Every record that follows must be returned word for word.

▸ Data extracted from a collection
◇ ◇ ◇ ◇ ◇
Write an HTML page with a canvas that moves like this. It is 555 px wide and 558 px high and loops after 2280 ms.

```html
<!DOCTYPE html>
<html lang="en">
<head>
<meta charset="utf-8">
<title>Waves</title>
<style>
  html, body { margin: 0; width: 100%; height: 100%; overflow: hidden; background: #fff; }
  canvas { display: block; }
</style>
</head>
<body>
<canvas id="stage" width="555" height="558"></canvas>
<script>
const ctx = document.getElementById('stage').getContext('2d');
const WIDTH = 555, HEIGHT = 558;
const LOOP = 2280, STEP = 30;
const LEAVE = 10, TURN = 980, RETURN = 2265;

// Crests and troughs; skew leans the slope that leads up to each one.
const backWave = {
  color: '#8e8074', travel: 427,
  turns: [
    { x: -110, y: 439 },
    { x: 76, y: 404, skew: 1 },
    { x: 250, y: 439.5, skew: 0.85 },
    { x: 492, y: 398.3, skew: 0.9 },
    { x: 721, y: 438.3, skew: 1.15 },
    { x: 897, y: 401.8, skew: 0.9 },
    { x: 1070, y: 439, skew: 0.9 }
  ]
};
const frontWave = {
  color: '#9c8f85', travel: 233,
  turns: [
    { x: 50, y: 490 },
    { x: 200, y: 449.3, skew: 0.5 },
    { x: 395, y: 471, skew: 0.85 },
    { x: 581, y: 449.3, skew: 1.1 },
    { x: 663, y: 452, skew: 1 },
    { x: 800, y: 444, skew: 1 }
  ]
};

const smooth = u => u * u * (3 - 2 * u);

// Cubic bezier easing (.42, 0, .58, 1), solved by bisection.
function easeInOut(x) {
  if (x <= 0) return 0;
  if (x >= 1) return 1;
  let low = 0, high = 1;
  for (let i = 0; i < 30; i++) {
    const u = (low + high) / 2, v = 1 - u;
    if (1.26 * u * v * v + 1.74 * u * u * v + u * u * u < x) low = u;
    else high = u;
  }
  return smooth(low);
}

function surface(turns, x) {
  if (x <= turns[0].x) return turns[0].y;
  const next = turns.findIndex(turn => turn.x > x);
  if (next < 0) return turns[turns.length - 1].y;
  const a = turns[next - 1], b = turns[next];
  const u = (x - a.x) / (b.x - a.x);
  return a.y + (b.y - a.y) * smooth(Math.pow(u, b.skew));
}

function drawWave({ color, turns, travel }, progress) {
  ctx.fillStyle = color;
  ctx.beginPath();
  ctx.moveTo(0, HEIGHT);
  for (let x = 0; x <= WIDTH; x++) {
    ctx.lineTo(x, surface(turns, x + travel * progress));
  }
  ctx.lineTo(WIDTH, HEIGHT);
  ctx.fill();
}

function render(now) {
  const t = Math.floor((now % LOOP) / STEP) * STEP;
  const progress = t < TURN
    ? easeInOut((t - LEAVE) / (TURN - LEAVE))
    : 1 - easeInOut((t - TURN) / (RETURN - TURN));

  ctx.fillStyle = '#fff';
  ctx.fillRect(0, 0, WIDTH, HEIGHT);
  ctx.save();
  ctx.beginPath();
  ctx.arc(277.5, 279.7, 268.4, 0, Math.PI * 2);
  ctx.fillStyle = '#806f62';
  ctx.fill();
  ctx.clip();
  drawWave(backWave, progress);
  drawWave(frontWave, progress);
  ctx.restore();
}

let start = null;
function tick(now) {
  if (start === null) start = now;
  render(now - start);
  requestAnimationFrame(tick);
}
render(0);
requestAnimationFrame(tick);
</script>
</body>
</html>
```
◇ ◇ ◇ ◇ ◇
▸ Completed exercise
Write an HTML page with a canvas that moves like this. It is 555 px wide and 558 px high and loops after 2280 ms.

```html
<!DOCTYPE html>
<html lang="en">
<head>
<meta charset="utf-8">
<title>Waves</title>
<style>
  html, body { margin: 0; width: 100%; height: 100%; overflow: hidden; background: #fff; }
  canvas { display: block; }
</style>
</head>
<body>
<canvas id="stage" width="555" height="558"></canvas>
<script>
const ctx = document.getElementById('stage').getContext('2d');
const WIDTH = 555, HEIGHT = 558;
const LOOP = 2280, STEP = 30;
const LEAVE = 10, TURN = 980, RETURN = 2265;

// Crests and troughs; skew leans the slope that leads up to each one.
const backWave = {
  color: '#8e8074', travel: 427,
  turns: [
    { x: -110, y: 439 },
    { x: 76, y: 404, skew: 1 },
    { x: 250, y: 439.5, skew: 0.85 },
    { x: 492, y: 398.3, skew: 0.9 },
    { x: 721, y: 438.3, skew: 1.15 },
    { x: 897, y: 401.8, skew: 0.9 },
    { x: 1070, y: 439, skew: 0.9 }
  ]
};
const frontWave = {
  color: '#9c8f85', travel: 233,
  turns: [
    { x: 50, y: 490 },
    { x: 200, y: 449.3, skew: 0.5 },
    { x: 395, y: 471, skew: 0.85 },
    { x: 581, y: 449.3, skew: 1.1 },
    { x: 663, y: 452, skew: 1 },
    { x: 800, y: 444, skew: 1 }
  ]
};

const smooth = u => u * u * (3 - 2 * u);

// Cubic bezier easing (.42, 0, .58, 1), solved by bisection.
function easeInOut(x) {
  if (x <= 0) return 0;
  if (x >= 1) return 1;
  let low = 0, high = 1;
  for (let i = 0; i < 30; i++) {
    const u = (low + high) / 2, v = 1 - u;
    if (1.26 * u * v * v + 1.74 * u * u * v + u * u * u < x) low = u;
    else high = u;
  }
  return smooth(low);
}

function surface(turns, x) {
  if (x <= turns[0].x) return turns[0].y;
  const next = turns.findIndex(turn => turn.x > x);
  if (next < 0) return turns[turns.length - 1].y;
  const a = turns[next - 1], b = turns[next];
  const u = (x - a.x) / (b.x - a.x);
  return a.y + (b.y - a.y) * smooth(Math.pow(u, b.skew));
}

function drawWave({ color, turns, travel }, progress) {
  ctx.fillStyle = color;
  ctx.beginPath();
  ctx.moveTo(0, HEIGHT);
  for (let x = 0; x <= WIDTH; x++) {
    ctx.lineTo(x, surface(turns, x + travel * progress));
  }
  ctx.lineTo(WIDTH, HEIGHT);
  ctx.fill();
}

function render(now) {
  const t = Math.floor((now % LOOP) / STEP) * STEP;
  const progress = t < TURN
    ? easeInOut((t - LEAVE) / (TURN - LEAVE))
    : 1 - easeInOut((t - TURN) / (RETURN - TURN));

  ctx.fillStyle = '#fff';
  ctx.fillRect(0, 0, WIDTH, HEIGHT);
  ctx.save();
  ctx.beginPath();
  ctx.arc(277.5, 279.7, 268.4, 0, Math.PI * 2);
  ctx.fillStyle = '#806f62';
  ctx.fill();
  ctx.clip();
  drawWave(backWave, progress);
  drawWave(frontWave, progress);
  ctx.restore();
}

let start = null;
function tick(now) {
  if (start === null) start = now;
  render(now - start);
  requestAnimationFrame(tick);
}
render(0);
requestAnimationFrame(tick);
</script>
</body>
</html>
```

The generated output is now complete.